Sunday’s attack, swiftly deemed a terrorist incident, dominated British headlines and took some of the spotlight away from Brexit, the country’s departure from the European Union that took effect Friday.

“We do think it is time to take action,” Johnson said Monday in a speech intended to lay out Britain’s future trading relationship with the bloc. “The anomaly we need to clear up is the process by which some people are coming out under automatic early release without any scrutiny or parole system.”

Justice Secretary Robert Buckland later told lawmakers that the government would seek emergency legislation mandating that those convicted of terrorism-related offenses would have to serve at least two-thirds of their sentences, with tighter parole provisions.

Advertisement

Britain has long wrestled with its approach to radical Islamists convicted of crimes.

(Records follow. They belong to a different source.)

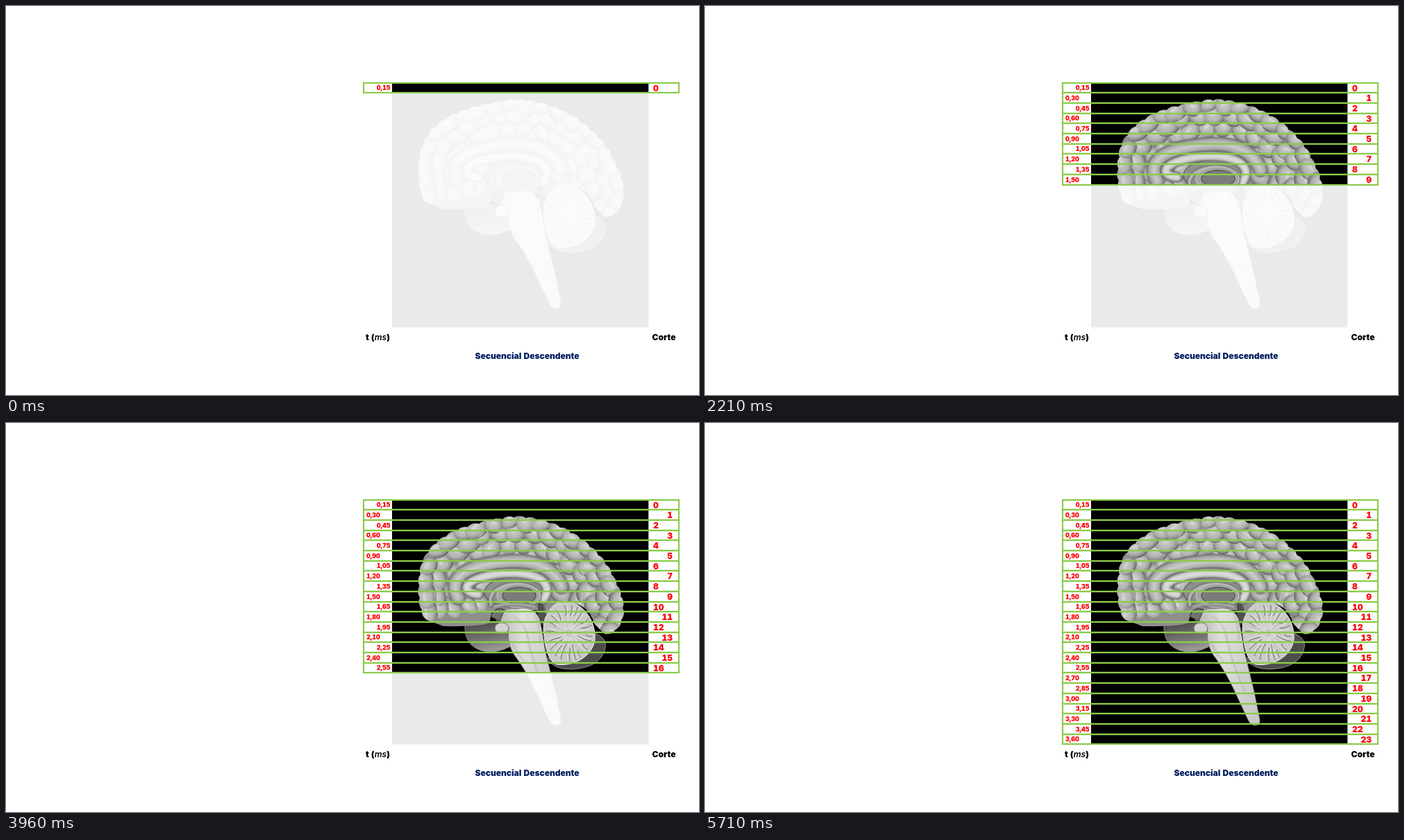
An HTML page that plays this animation: 998 px wide and 561 px high, repeating every 5960 ms.

```html
<!DOCTYPE html>
<html lang="es">
<head>
<meta charset="utf-8">
<title>Secuencial Descendente</title>
<style>
  html, body { margin: 0; width: 100%; height: 100%; overflow: hidden; background: #fff; }
  svg { display: block; width: 998px; height: 561px; }
  text { font: 900 12px Inter, "DejaVu Sans", sans-serif; font-variant-numeric: tabular-nums; }
  .time { font-size: 9px; }
  .label { fill: #f00; }
  .frame { fill: none; stroke: #8ccb4b; stroke-width: 2.2; }
</style>
</head>
<body>
<svg id="stage" viewBox="0 0 998 561">
  <defs>
    <radialGradient id="gyrus" cx=".45" cy=".4" r=".6">
      <stop offset="0" stop-color="#cbcbcb"/><stop offset=".55" stop-color="#b4b4b4"/>
      <stop offset=".85" stop-color="#8c8c8c"/><stop offset="1" stop-color="#5c5c5c"/>
    </radialGradient>
    <linearGradient id="stem">
      <stop offset="0" stop-color="#b4b4b4"/><stop offset=".4" stop-color="#dedede"/>
      <stop offset="1" stop-color="#c6c6c6"/>
    </linearGradient>
    <linearGradient id="temporal" x2=".3" y2="1">
      <stop offset="0" stop-color="#444"/><stop offset=".7" stop-color="#777"/>
      <stop offset="1" stop-color="#999"/>
    </linearGradient>
    <filter id="soft" x="-20%" y="-20%" width="140%" height="140%"><feGaussianBlur stdDeviation="1"/></filter>
    <clipPath id="cortexClip"><path id="cortexShape"/></clipPath>
    <clipPath id="scanned"><rect id="scanArea" x="556" y="110" width="369.5"/></clipPath>
    <g id="photo">
      <rect x="556" y="110.5" width="369.5" height="353"/>
      <path d="M661 288C660 306 664 321 684 328Q704 334 727 322L735 286Z" fill="url(#temporal)" stroke="#888"/>
      <path d="M778 340Q790 356 815 355Q854 353 862 328Q868 312 850 304Z" fill="#4c4c4c" stroke="#909090"/>
      <g clip-path="url(#cortexClip)">
        <rect x="585" y="125" width="315" height="185" fill="#8e8e8e"/>
        <g id="cortex"></g>
        <g id="shine" fill="none" stroke="#f2f2f2" stroke-width="1.6" opacity=".7" filter="url(#soft)"></g>
      </g>
      <g id="core" fill="none" stroke-linecap="round"></g>
      <path d="M706 277Q717 266 736 268Q760 263 768 282C773 300 774 317 778 335Q785 363 791 388L799 428Q800 436 792 436Q786 436 782 428L761 383Q749 358 736 340C725 327 722 311 724 296Q719 284 706 285Z" fill="url(#stem)" stroke="#777" stroke-width=".8"/>
      <path d="M730 279Q748 287 752 312T777 388M761 274Q770 294 769 315M729 317Q739 337 748 345" fill="none" stroke="#999" filter="url(#soft)"/>
      <path d="M698 279Q704 263 718 269L711 286Z" fill="#707070" stroke="#333"/>
      <ellipse cx="714" cy="296" rx="10" ry="8" fill="#d2d2d2" stroke="#777"/>
      <path d="M806 257C830 258 850 285 848 312C845 338 815 352 792 348C778 340 776 318 774 298C774 275 788 257 806 257Z" fill="#c9c9c9" stroke="#eee"/>
      <g id="cerebellum" fill="none" stroke-linecap="round"></g>
    </g>
  </defs>
  <use href="#photo" opacity=".08"/>
  <use href="#photo" clip-path="url(#scanned)"/>
  <g id="rows"></g>
  <text x="518" y="481.5">t (<tspan font-style="italic" font-weight="600">ms</tspan>)</text>
  <text x="947.5" y="481.5" text-anchor="middle">Corte</text>
  <text x="750.5" y="509" text-anchor="middle" fill="#002060">Secuencial Descendente</text>
</svg>
<script>
const LOOP = 5960, FIRST = 210, STEP = 250, ROWS = 24, TOP = 110.5, PITCH = 14.7;
const byId = id => document.getElementById(id);
const lineY = i => Math.round(TOP + i * PITCH);

function create(tag, attrs) {
  const node = document.createElementNS('http://www.w3.org/2000/svg', tag);
  for (const key in attrs) node.setAttribute(key, attrs[key]);
  return node;
}
const add = (parent, tag, attrs) => parent.appendChild(create(tag, attrs));

let seed = 7;
function jitter(range) {
  seed = (seed * 16807) % 2147483647;
  return (seed / 2147483647 * 2 - 1) * range;
}

// Upper edge of the cortex, clockwise from the lower left
const crown = create('path', {
  d: 'M606 284C593 268 593 225 601 200C616 167 651 146 735 136C799 140 840 172 864 205C882 236 893 262 886 284Q880 303 862 304'
});
const crownLength = crown.getTotalLength();
const underside = 'L848 290Q838 258 803 257Q784 262 774 282L765 270L700 272L696 288Q684 294 630 293Z';

function drawOutline(bumps) {
  let d = '', last;
  for (let i = 0; i <= bumps; i++) {
    const { x, y } = crown.getPointAtLength(crownLength * i / bumps);
    const radius = last && Math.hypot(x - last.x, y - last.y) * .95;
    d += last ? `A${radius} ${radius} 0 0 1 ${x} ${y}` : `M${x} ${y}`;
    last = { x, y };
  }
  byId('cortexShape').setAttribute('d', d + underside);
}

// One ring of folds: the crown shrunk towards the middle of the brain
function drawRing(scale) {
  const count = Math.round(crownLength * scale / 23);
  for (let i = 0; i < count; i++) {
    const at = crownLength * (i + .5) / count;
    const p = crown.getPointAtLength(at), q = crown.getPointAtLength(at + 1);
    const x = 745 + (p.x - 745) * scale + jitter(3), y = 255 + (p.y - 255) * scale + jitter(3);
    const turn = Math.atan2(q.y - p.y, q.x - p.x) * 180 / Math.PI + jitter(40);
    const rx = 16 + jitter(3), ry = 12 + jitter(2);
    const transform = `translate(${x} ${y}) rotate(${turn})`;
    add(byId('cortex'), 'ellipse', { rx, ry, transform, fill: 'url(#gyrus)' });
    add(byId('shine'), 'path', { d: `M${-rx * .4} -3Q0 -6 ${rx * .3} -3`, transform });
  }
}

function tube(d, ...layers) {
  for (const [width, stroke] of layers) {
    add(byId('core'), 'path', { d, stroke, 'stroke-width': width, filter: 'url(#soft)' });
  }
}

function drawCore() {
  const oval = (cx, cy, rx, ry, fill, stroke) => add(byId('core'), 'ellipse', { cx, cy, rx, ry, fill, stroke, 'stroke-width': 1.5 });
  tube('M651 252C634 220 669 206 712 201C752 195 787 204 800 236', [22, '#666'], [18, '#a0a0a0'], [12, '#b8b8b8'], [4, '#cbcbcb']);
  tube('M768 263L775 286', [13, '#505050']);
  oval(735, 244, 46, 22, '#8e8e8e', '#666');
  tube('M680 247C656 244 658 230 687 222C718 213 756 215 772 227Q785 239 774 254', [15, '#555'], [12, '#c0c0c0'], [6, '#dadada']);
  tube('M699 263C692 245 711 232 737 232Q764 233 768 253', [6, '#555'], [3.5, '#cacaca']);
  oval(738, 249, 31, 17, '#a4a4a4', '#bdbdbd');
  oval(739, 249, 24, 12, '#7b7b7b', '#575757');
  tube('M703 265Q728 257 762 265', [6, '#666'], [3, '#bbb']);
}

function drawCerebellum(count) {
  const group = byId('cerebellum');
  for (let i = 0; i < count; i++) {
    const angle = i / count * 2 * Math.PI + jitter(.08);
    const at = (reach, shift) => `${811 + 36 * reach * Math.cos(angle + shift)} ${303 + 44 * reach * Math.sin(angle + shift)}`;
    const start = .5 + jitter(.18);
    add(group, 'path', { d: `M${at(start, 0)}Q${at(.7, .12)} ${at(.92, .04)}`, stroke: '#666' });
    add(group, 'path', { d: `M${at(.15, .1)}L${at(.85, .16)}`, stroke: '#e2e2e2', 'stroke-width': 1.2 });
  }
}

function makeRow(_, i) {
  const row = add(byId('rows'), 'g', {});
  const y = lineY(i), height = lineY(i + 1) - y, middle = TOP + (i + .5) * PITCH, odd = i % 2;
  const label = (kind, x, dy, anchor, text) => {
    add(row, 'text', { class: `label ${kind}`, x, y: middle + dy, 'text-anchor': anchor }).textContent = text;
  };
  add(row, 'rect', { class: 'frame', x: 515, y, width: 454, height });
  label('time', odd ? 519 : 553.5, 3.4, odd ? 'start' : 'end', ((i + 1) * .15).toFixed(2).replace('.', ','));
  label('slice', odd ? 960 : 932, 4.7, odd ? 'end' : 'start', i);
  return row;
}

drawOutline(30);
[.4, .54, .68, .82, .95].forEach(drawRing);
drawCore();
drawCerebellum(20);
const rows = Array.from({ length: ROWS }, makeRow);

function render(ms) {
  const count = Math.min(ROWS, Math.max(1, 2 + Math.floor((ms - FIRST) / STEP)));
  byId('scanArea').setAttribute('height', lineY(count) - 110);
  rows.forEach((row, i) => row.setAttribute('visibility', i < count ? 'visible' : 'hidden'));
}

const began = performance.now();
function tick() {
  render((performance.now() - began) % LOOP);
  requestAnimationFrame(tick);
}
tick();
</script>
</body>
</html>
```
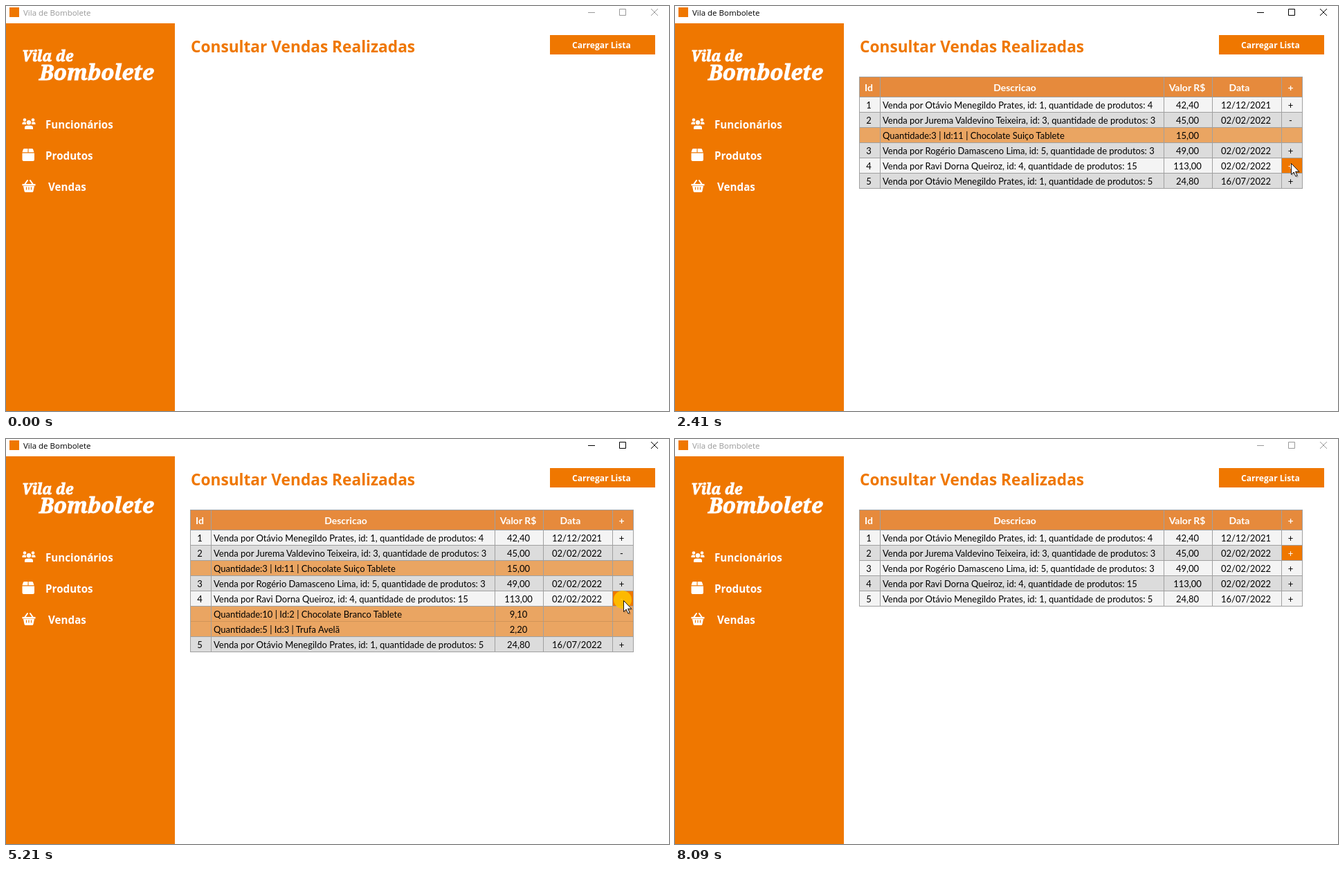
These frames come from a looping animation (958x585 px, 8.16 s). An HTML page:

```html
<!DOCTYPE html>
<html lang="pt">
<head>
<meta charset="utf-8">
<title>Vila de Bombolete</title>
<style>
  html, body { margin: 0; width: 100%; height: 100%; overflow: hidden; background: #fff; }
  svg { display: block; width: 958px; height: 585px; }
  .ui { font-family: "Open Sans", sans-serif; font-weight: 700; }
  .logo { font-family: "Noto Serif", serif; font-weight: 900; font-style: italic; fill: #fff; stroke: #fff; stroke-width: .9; }
  #table { font: 13px Lato, sans-serif; }
  #table .head { font-size: 14px; font-weight: 700; fill: #fff; }
  .mid { text-anchor: middle; }
  rect { shape-rendering: crispEdges; }
</style>
</head>
<body>
<svg viewBox="0 0 958 585">
  <rect width="958" height="585" fill="#fff"/>
  <rect x="5" y="2" width="14" height="14" fill="#ef7700"/>
  <g id="bar">
    <text class="ui" x="25" y="14" font-size="11.5" style="font-weight:400">Vila de Bombolete</text>
    <rect x="841" y="9" width="10" height="1"/>
    <path d="M886.5 4.5h9v9h-9z" fill="none" stroke="currentColor"/>
    <path d="M932 4l10 10m0-10l-10 10" fill="none" stroke="currentColor"/>
  </g>

  <rect y="25" width="244" height="560" fill="#ef7700"/>
  <text class="logo" x="23" y="80" font-size="21">Vila de</text>
  <text class="logo" x="48" y="107" font-size="31">Bombolete</text>
  <g fill="#fff">
    <g id="people">
      <circle cx="27" cy="164.5" r="2.3"/><circle cx="39" cy="164.5" r="2.3"/>
      <circle cx="33" cy="168.3" r="3.2"/>
      <path d="M23.5 171v-1.4q0-2 2-2h2q1 0 1.4.6-.4 1.8.4 2.800zM42.500 171v-1.400q0-2-2-2h-2q-1 0-1.400.6.4 1.800-.4 2.800z"/>
      <path d="M27 178v-2q0-3.300 3.400-3.300h5.200q3.400 0 3.400 3.300v2z"/>
    </g>
    <path id="box" d="M26.500 206h5v5.300h-8l1.300-4q.5-1.300 1.700-1.300zM32.600 206h4.900q1.200 0 1.700 1.300l1.300 4h-7.900zM23.500 212.400h17.500v9.500q0 2-2 2h-13.500q-2 0-2-2z"/>
    <g id="basket">
      <path d="M23.500 257h19v2.500h-19zM25 260h16l-1.500 7.500q-.4 1.500-2 1.500h-9q-1.600 0-2-1.500z"/>
      <path d="M27.500 257l3.500-5M38.500 257l-3.500-5" stroke="#fff" stroke-width="2" stroke-linecap="round"/>
      <path d="M29.500 261.500v4M33 261.500v4M36.500 261.500v4" stroke="#ef7700" stroke-width="1.2"/>
    </g>
    <g class="ui" font-size="15.2">
      <text x="57" y="177">Funcionários</text>
      <text x="57" y="222">Produtos</text>
      <text x="61" y="267">Vendas</text>
    </g>
  </g>

  <text class="ui" x="267" y="67" font-size="22.7" fill="#ef7700">Consultar Vendas Realizadas</text>
  <rect id="button" fill="#ef7700"/>
  <text class="ui mid" x="860.5" y="61" font-size="12.1" fill="#fff">Carregar Lista</text>

  <g id="table"></g>
  <circle id="press" r="13" fill="#ffc400" fill-opacity=".85"/>
  <g id="cursor">
    <path d="M1.5 2v17l4-4 2.5 6 3-1-2.5-6h5.5z" fill="#000" opacity=".18"/>
    <path d="M.5.5v16l3.7-3.5 2.6 6 2.4-1-2.6-5.8h5.2z" fill="#fff" stroke="#000" stroke-width=".9"/>
  </g>
</svg>

<script>
const LOOP = 8160, LOADED = 830;
const EDGES = [266, 296, 706, 776, 876, 906];
const CENTERS = [280, 0, 740.5, 825, 889.5];
const HEAD_CENTERS = [280, 491, 740, 815.5, 889.5];

const sale = (id, seller, count, price, date, items = []) => ({
  id, price, date, items,
  text: `Venda por ${seller}, quantidade de produtos: ${count}`
});
const item = (count, id, name, price) => ({ text: `Quantidade:${count} | Id:${id} | ${name}`, price, sub: true });
const white = ['Chocolate Branco Tablete', '9,10'], truffle = ['Trufa Avelã', '2,20'];
const SALES = [
  sale(1, 'Otávio Menegildo Prates, id: 1', 4, '42,40', '12/12/2021'),
  sale(2, 'Jurema Valdevino Teixeira, id: 3', 3, '45,00', '02/02/2022', [item(3, 11, 'Chocolate Suiço Tablete', '15,00')]),
  sale(3, 'Rogério Damasceno Lima, id: 5', 3, '49,00', '02/02/2022'),
  sale(4, 'Ravi Dorna Queiroz, id: 4', 15, '113,00', '02/02/2022', [item(10, 2, ...white), item(5, 3, ...truffle)]),
  sale(5, 'Otávio Menegildo Prates, id: 1', 5, '24,80', '16/07/2022', [item(3, 3, ...truffle), item(2, 2, ...white)])
];

// Each click: press, cell selection, release, row toggle
const CLICKS = [
  { down: 620, up: 760 },
  { row: 2, down: 1400, select: 1400, up: 1530, toggle: 1600 },
  { row: 4, down: 2335, select: 2335, up: 2405, toggle: 2475 },
  { row: 5, down: 3075, select: 3145, up: 3215, toggle: 3285 },
  { row: 5, down: 4255, select: 4255, up: 4325, toggle: 4395 },
  { row: 4, down: 5065, select: 5135, up: 5275, toggle: 5345 },
  { row: 2, down: 6635, select: 6705, up: 6845, toggle: 6915 }
];

// Pointer path: time, x, y
const PATH = [
  [70, 892, 529], [280, 880, 300], [490, 863, 78], [580, 860, 58], [800, 858, 58],
  [900, 856, 68], [1040, 853, 109], [1200, 872, 148], [1350, 888, 170], [1760, 888, 170],
  [2010, 890, 227], [2500, 890, 227], [2880, 891, 293], [3300, 891, 293], [3510, 891, 298],
  [3650, 891, 298], [3800, 888, 322], [3920, 891, 303], [4060, 891, 299], [4400, 891, 299],
  [4880, 892, 233], [5750, 892, 233], [6290, 890, 149], [6570, 892, 169], [7060, 892, 169],
  [7330, 906, 108], [7470, 901, 190], [7820, 880, 546]
];

const $ = id => document.getElementById(id);
const rect = (x, y, w, h, fill) => `<rect x="${x}" y="${y}" width="${w}" height="${h}" fill="${fill}"/>`;
const label = (text, x, y, cls, fill = '#000') => `<text class="${cls}" x="${x}" y="${y}" fill="${fill}">${text}</text>`;

function drawTable(open, selected) {
  const rows = SALES.flatMap(s => open.has(s.id) ? [s, ...s.items] : [s]);
  let out = rect(266, 102, 641, 30 + rows.length * 22, '#a0a0a0');
  const cells = (y, h, color) => EDGES.slice(0, 5).forEach((x, c) => {
    out += rect(x + 1, y, EDGES[c + 1] - x - 1, h, color(c));
  });
  cells(103, 28, () => '#e68a3c');
  ['Id', 'Descricao', 'Valor R$', 'Data', '+'].forEach((name, c) => {
    out += label(name, HEAD_CENTERS[c], 123, 'head mid', '#fff');
  });
  rows.forEach((row, i) => {
    const y = 132 + i * 22;
    const hot = c => !row.sub && selected === row.id + ':' + c;
    const base = row.sub ? '#eaa562' : i % 2 ? '#dcdcdc' : '#f4f4f4';
    cells(y, 21, c => hot(c) ? '#ef7700' : base);
    if (row.sub && rows[i + 1]?.sub) out += rect(267, y + 21, 639, 1, '#d1955a');
    const values = [row.id, row.text, row.price, row.date, row.sub ? '' : open.has(row.id) ? '-' : '+'];
    values.forEach((value, c) => {
      if (value) out += label(value, c === 1 ? 300 : CENTERS[c], y + 16, c === 1 ? '' : 'mid', hot(c) ? '#fff' : '#000');
    });
  });
  $('table').innerHTML = out;
}

function pointerAt(t) {
  const i = Math.max(1, PATH.findIndex(p => p[0] >= t));
  const [a, b] = [PATH[i - 1], PATH[i]];
  const k = Math.min(1, Math.max(0, (t - a[0]) / (b[0] - a[0])));
  return [1, 2].map(n => Math.round(a[n] + (b[n] - a[n]) * k));
}

let lastState;
function render(t) {
  const open = new Set();
  let selected = '1:0';
  for (const c of CLICKS) {
    if (t >= c.select) selected = c.row + ':4';
    if (t >= c.toggle) open.has(c.row) ? open.delete(c.row) : open.add(c.row);
  }
  const state = t < LOADED ? '' : selected + [...open];
  if (state !== lastState) {
    if (state) drawTable(open, selected);
    else $('table').innerHTML = '';
    lastState = state;
  }

  const active = t >= 620 && t < 8085;
  $('bar').style.fill = $('bar').style.color = active ? '#000' : '#999';
  const inset = t >= 500 && t < 1100 ? 1 : 0;
  const box = { x: 786 + inset, y: 42 + inset, width: 152 - 2 * inset, height: 28 - 2 * inset };
  for (const key in box) $('button').setAttribute(key, box[key]);

  const visible = t >= 68 && t < 7885;
  $('cursor').style.display = visible ? '' : 'none';
  $('press').style.display = CLICKS.some(c => t >= c.down && t < c.up) ? '' : 'none';
  if (visible) {
    const [x, y] = pointerAt(Math.min(t, 7820));
    $('cursor').setAttribute('transform', `translate(${x} ${y})`);
    $('press').setAttribute('transform', `translate(${x - 1} ${y - 1})`);
  }
}

function frame() {
  render(performance.now() % LOOP);
  requestAnimationFrame(frame);
}
frame();
</script>
</body>
</html>
```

Four years ago, concerned that prisons were becoming breeding grounds for extremism, the government announced plans to isolate those considered a particular threat in special high-security units away from the general prison population.

“We may need to accept there are certain people who are so dangerous they must be kept in prison indefinitely,” Ian Acheson, who carried out a review of how such offenders were treated, told BBC radio.

London Mayor Sadiq Khan, a frequent critic of Johnson, said the government needed to ensure that those jailed on terrorism charges were “properly punished and reformed.” But he said he feared that British prisons sometimes served as “warehouses” where inmates became more deeply radicalized.

Amman’s mother, Haleema Faraz Khan, told Sky News that her son had adopted more extreme views while serving time in Britain’s notorious Belmarsh prison. “He became more religious inside prison,” she said.

Advertisement

The former chief crown prosecutor for the northwest of England, Nazir Afzal, said longer incarcerations alone might serve only to delay “inevitable crime.” But he also said in a radio interview that many de-radicalization programs were underfunded and ineffective.

Acknowledging the public mood, the former head of U.K. counter-terrorism, Mark Rowley, said he understood the appeal of indeterminate sentences in terrorism cases, but spoke out against an all-encompassing “lock-up-and-throw-away-the key” approach. He said authorities needed to be “as equally aggressive about trying to help people turn their lives around as we are determined to protect the public.”

At the same time, Rowley told the BBC there was no definitive template for de-radicalization programs. “What works in Denmark or in Saudi Arabia or in Singapore doesn’t always work in the U.K.,” he said.

Special correspondent Boyle reported from London and staff writer King from Washington.

Advertisement


Advertisement
Advertisement